Dan Williams said...

Yes, that's a really intriguing concept, the idea that scenes show a character winning or losing. If you are doing a study of scenes that work, will it be published anytime soon? Sounds good!

I also think that a scene can end in a "draw." If A goes to a job interview, he might get the job (win), he might not (lose), or he might not get the job but get a tip to apply at another company (draw). He doesn't get what he wants but he gets something to further him on his way.

The scene with Clint and Meryl is so good, I'm going to reserve the movie DVD at the library and watch it. Thanks for the tip!

Marquis de Gstaad said...

"Stranger Than Fiction" is one of my favorites too. It's so heartbreaking when great films like that don't do that well at the box office. I don't know what people are thinking.
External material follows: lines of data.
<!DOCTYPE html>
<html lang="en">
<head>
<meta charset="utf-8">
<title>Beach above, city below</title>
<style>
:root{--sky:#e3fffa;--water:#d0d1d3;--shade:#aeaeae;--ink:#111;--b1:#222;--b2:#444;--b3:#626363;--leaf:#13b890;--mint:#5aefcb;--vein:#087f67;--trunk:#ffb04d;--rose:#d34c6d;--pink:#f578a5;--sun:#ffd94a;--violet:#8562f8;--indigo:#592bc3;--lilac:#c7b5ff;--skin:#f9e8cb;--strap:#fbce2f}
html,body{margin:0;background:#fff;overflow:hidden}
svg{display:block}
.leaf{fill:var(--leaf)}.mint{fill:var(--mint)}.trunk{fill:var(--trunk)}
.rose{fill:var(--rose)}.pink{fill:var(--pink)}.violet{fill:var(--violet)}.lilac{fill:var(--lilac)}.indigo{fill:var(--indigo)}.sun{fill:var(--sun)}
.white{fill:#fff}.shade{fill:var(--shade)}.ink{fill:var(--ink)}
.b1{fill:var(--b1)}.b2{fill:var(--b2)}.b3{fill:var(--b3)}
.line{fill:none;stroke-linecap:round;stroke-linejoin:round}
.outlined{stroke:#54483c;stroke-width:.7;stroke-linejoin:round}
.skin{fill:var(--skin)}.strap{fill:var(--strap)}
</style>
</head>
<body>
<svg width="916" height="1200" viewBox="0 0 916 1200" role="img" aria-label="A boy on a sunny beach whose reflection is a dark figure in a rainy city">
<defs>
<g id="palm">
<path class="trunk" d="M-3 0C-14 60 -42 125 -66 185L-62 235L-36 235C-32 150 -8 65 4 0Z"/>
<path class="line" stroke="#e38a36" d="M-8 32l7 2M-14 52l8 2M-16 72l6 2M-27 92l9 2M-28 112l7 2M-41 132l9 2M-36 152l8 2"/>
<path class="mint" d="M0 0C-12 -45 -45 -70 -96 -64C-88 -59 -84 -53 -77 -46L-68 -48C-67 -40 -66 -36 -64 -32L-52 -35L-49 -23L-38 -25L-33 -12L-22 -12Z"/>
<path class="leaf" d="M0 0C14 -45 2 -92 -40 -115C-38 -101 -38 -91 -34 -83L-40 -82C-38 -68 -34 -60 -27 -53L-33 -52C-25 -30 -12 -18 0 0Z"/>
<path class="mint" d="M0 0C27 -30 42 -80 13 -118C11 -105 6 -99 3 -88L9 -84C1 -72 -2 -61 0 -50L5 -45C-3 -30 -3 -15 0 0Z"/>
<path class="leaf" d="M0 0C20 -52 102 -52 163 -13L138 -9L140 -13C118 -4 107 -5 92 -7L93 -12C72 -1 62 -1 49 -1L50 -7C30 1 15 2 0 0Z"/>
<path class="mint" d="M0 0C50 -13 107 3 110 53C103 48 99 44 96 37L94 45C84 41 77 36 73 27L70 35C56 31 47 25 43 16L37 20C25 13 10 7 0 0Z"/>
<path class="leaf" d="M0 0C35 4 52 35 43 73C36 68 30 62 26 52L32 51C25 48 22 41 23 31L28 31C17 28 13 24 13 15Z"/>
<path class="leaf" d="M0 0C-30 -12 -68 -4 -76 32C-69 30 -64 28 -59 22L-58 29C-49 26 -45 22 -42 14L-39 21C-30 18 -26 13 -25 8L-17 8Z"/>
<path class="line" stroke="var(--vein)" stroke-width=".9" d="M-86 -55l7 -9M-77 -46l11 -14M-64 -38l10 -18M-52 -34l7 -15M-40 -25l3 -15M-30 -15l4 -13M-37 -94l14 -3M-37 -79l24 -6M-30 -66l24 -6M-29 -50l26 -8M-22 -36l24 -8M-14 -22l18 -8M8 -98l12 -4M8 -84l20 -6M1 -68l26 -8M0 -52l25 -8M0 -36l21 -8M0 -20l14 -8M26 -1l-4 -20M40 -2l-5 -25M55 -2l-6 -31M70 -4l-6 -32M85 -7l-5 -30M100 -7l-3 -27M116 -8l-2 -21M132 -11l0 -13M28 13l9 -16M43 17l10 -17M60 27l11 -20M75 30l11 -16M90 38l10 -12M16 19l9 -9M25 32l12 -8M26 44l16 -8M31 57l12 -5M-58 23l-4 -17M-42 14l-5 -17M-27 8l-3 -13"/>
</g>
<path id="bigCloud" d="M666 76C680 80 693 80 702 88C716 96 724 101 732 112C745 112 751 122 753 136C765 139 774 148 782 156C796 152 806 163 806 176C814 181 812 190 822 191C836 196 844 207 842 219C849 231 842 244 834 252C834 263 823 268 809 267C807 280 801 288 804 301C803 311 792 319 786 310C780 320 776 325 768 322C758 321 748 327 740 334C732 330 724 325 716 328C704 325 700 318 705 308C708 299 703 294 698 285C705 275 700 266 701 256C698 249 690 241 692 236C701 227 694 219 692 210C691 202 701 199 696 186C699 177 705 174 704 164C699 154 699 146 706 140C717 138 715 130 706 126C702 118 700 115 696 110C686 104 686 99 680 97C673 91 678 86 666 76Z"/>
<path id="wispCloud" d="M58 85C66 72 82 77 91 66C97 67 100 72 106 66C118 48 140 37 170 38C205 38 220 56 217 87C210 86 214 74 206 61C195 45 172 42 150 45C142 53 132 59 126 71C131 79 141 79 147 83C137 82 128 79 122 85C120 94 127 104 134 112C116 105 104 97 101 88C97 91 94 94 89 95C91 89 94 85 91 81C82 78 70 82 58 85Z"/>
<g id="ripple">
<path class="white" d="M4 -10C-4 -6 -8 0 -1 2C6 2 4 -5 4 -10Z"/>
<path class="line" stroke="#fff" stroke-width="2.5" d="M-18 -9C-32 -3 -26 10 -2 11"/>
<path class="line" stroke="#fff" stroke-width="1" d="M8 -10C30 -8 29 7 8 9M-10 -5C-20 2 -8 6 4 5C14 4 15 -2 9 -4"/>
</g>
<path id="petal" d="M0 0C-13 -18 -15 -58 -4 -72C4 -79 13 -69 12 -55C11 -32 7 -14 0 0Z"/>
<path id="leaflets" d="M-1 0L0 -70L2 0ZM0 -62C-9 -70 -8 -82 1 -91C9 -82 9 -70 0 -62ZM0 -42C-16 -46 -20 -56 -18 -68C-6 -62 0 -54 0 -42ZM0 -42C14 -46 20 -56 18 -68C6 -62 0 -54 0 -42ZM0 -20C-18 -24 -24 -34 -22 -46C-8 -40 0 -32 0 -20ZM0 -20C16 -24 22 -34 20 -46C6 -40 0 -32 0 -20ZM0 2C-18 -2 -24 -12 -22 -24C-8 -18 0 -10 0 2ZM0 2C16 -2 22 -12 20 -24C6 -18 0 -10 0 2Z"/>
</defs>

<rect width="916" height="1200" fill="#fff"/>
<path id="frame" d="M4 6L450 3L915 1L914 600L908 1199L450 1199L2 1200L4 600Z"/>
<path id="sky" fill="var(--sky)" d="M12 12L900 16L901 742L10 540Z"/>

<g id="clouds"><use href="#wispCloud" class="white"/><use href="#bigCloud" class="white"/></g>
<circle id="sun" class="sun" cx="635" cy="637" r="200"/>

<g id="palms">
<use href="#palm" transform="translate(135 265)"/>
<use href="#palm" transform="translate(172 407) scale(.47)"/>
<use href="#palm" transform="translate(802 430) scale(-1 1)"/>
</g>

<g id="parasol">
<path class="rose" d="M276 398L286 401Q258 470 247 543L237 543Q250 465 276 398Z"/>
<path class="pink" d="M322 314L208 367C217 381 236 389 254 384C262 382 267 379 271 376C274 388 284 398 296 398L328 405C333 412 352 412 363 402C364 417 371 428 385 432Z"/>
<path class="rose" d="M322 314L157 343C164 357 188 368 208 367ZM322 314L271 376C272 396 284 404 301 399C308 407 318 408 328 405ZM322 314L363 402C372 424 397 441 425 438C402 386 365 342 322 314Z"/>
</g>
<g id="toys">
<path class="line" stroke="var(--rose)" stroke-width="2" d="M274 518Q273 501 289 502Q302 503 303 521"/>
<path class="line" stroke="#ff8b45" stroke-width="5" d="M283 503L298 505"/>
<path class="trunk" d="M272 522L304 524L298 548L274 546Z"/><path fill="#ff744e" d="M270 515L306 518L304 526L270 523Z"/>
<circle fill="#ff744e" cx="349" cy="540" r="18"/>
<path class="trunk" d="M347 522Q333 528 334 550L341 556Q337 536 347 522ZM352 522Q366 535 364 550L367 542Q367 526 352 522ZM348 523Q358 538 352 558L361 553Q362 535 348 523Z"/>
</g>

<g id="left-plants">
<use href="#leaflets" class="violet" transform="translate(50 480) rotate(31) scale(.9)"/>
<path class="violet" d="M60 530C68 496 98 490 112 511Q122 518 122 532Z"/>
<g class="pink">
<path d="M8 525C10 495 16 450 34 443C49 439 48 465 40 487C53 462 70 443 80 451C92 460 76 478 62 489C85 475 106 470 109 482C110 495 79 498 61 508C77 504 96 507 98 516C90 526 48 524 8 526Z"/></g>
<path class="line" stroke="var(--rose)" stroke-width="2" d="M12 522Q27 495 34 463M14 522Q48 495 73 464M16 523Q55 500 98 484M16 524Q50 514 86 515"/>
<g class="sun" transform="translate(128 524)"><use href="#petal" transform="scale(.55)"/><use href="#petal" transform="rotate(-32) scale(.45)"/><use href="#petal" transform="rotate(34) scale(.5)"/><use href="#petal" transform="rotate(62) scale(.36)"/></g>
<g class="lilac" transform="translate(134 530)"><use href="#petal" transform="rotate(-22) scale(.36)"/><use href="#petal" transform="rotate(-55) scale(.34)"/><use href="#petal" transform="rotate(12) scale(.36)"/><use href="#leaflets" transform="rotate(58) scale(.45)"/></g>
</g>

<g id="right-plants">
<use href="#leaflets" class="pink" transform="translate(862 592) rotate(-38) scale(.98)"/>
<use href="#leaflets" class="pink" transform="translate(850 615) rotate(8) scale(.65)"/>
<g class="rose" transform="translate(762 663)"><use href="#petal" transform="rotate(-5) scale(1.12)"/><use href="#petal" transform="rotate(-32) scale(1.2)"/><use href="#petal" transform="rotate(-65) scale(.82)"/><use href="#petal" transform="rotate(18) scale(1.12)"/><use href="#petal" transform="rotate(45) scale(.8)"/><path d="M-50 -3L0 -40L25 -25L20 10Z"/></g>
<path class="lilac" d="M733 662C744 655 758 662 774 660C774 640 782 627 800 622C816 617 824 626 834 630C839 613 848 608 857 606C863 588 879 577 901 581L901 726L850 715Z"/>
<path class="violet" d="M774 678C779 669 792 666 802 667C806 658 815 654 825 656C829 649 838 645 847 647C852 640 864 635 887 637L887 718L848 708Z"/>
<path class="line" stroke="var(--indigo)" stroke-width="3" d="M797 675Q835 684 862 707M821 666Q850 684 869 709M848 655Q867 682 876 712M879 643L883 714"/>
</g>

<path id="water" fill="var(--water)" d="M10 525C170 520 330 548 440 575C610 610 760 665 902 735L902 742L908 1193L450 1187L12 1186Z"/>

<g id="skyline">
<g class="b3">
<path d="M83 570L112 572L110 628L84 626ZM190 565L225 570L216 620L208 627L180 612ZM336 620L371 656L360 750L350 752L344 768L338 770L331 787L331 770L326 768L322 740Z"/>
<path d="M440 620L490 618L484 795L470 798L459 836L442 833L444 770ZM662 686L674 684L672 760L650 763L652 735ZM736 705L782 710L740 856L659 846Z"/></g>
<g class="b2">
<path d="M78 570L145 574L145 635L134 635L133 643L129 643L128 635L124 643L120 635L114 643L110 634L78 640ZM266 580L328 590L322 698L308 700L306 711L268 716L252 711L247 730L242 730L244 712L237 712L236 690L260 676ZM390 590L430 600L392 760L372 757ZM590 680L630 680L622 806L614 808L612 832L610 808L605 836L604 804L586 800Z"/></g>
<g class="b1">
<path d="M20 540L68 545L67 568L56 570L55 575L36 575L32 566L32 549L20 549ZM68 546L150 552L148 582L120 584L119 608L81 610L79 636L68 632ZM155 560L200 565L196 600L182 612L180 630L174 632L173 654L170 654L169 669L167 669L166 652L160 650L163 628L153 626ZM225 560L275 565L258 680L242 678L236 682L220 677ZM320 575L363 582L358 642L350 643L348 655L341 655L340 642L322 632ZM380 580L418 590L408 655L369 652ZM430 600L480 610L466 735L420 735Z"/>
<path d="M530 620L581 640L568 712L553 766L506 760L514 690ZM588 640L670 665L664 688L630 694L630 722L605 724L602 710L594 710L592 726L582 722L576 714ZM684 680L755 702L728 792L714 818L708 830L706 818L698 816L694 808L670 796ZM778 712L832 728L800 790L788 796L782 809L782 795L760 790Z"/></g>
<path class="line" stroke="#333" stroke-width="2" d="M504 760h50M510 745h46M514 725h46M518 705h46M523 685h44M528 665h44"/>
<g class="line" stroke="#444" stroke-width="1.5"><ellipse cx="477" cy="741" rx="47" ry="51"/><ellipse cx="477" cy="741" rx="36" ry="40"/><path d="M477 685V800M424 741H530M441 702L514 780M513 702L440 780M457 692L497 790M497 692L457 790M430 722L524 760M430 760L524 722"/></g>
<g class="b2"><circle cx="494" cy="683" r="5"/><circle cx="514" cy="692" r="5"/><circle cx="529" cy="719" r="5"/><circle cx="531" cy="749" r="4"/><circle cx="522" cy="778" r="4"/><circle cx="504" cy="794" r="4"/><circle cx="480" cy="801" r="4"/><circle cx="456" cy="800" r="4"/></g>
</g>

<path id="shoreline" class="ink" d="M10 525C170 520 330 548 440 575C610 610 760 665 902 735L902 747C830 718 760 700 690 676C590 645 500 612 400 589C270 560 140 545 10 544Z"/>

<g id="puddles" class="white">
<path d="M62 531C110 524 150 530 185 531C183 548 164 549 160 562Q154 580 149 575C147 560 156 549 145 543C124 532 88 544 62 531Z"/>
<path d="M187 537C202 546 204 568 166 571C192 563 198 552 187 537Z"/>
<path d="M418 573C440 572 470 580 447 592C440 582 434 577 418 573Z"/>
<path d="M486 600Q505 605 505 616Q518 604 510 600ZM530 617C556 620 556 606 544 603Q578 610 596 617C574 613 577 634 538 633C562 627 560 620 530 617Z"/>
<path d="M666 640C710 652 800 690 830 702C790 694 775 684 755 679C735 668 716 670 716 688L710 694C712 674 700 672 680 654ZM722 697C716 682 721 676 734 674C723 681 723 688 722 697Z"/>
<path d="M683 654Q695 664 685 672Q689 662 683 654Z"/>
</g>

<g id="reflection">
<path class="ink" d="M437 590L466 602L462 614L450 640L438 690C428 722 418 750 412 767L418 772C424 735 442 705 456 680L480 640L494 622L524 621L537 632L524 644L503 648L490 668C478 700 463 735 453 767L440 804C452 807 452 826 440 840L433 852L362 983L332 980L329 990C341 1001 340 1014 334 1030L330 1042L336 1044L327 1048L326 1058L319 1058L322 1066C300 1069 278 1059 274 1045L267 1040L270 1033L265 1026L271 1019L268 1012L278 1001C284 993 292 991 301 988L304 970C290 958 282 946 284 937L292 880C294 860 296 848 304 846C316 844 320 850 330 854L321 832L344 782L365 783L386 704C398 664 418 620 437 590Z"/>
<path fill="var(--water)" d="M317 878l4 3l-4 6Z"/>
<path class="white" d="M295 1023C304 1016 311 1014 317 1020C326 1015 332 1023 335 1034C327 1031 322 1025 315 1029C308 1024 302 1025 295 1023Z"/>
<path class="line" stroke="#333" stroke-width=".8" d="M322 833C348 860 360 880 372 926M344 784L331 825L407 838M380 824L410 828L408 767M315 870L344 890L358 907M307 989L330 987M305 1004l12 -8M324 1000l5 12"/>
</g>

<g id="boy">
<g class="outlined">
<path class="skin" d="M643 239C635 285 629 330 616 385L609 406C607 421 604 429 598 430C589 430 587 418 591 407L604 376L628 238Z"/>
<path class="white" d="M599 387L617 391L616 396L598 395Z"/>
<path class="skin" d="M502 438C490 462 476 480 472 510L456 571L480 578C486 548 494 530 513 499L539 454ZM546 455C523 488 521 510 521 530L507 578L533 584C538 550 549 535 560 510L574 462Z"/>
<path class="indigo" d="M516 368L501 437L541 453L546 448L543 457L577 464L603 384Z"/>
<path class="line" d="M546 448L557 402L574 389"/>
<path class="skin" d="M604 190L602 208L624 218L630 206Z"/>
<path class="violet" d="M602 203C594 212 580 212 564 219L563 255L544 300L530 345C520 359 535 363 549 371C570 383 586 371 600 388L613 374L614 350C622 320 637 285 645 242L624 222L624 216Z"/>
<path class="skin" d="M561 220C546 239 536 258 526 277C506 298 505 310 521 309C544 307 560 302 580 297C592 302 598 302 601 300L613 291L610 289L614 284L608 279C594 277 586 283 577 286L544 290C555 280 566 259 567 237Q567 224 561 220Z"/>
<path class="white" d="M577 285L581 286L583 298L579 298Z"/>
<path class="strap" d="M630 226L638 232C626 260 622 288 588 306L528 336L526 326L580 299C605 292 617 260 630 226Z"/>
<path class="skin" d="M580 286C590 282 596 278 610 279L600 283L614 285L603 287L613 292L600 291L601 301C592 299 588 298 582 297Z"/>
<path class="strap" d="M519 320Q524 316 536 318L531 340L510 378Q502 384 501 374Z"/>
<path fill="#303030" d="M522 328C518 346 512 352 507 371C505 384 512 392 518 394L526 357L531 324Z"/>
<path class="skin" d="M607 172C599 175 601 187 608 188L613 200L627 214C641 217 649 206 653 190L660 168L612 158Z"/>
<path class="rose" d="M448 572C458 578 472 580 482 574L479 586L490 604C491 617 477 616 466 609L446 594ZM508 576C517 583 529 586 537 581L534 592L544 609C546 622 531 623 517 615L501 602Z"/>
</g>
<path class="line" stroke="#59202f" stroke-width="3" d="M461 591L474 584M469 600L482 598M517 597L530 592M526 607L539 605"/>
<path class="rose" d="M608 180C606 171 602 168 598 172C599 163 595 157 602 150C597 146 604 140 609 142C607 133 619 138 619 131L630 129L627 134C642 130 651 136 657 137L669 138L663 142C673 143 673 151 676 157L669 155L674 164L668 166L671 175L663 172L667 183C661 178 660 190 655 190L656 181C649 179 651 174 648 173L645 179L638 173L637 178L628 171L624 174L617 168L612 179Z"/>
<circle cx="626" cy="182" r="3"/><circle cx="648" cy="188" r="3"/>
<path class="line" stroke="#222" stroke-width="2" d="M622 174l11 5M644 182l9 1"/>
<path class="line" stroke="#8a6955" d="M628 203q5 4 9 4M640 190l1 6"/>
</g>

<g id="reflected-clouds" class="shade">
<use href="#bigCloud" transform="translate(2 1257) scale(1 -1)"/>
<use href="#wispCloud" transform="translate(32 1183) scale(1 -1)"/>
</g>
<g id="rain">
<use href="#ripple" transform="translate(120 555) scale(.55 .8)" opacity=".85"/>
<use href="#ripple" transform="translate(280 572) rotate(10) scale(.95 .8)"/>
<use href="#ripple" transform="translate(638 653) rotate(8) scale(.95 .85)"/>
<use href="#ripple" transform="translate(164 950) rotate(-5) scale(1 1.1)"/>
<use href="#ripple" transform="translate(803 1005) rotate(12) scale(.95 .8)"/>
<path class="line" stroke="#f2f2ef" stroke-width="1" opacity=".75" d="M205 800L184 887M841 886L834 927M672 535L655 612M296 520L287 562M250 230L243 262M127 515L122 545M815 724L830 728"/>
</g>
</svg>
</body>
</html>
Anyway, to expand on your topic, I noticed this with Pixar films: They are so good at swapping the balance of power many times within single scenes. The hero is doomed and in a moment is on top of the world, then is doomed again and on top of the world yet again in a matter of thirty seconds. Marvelous.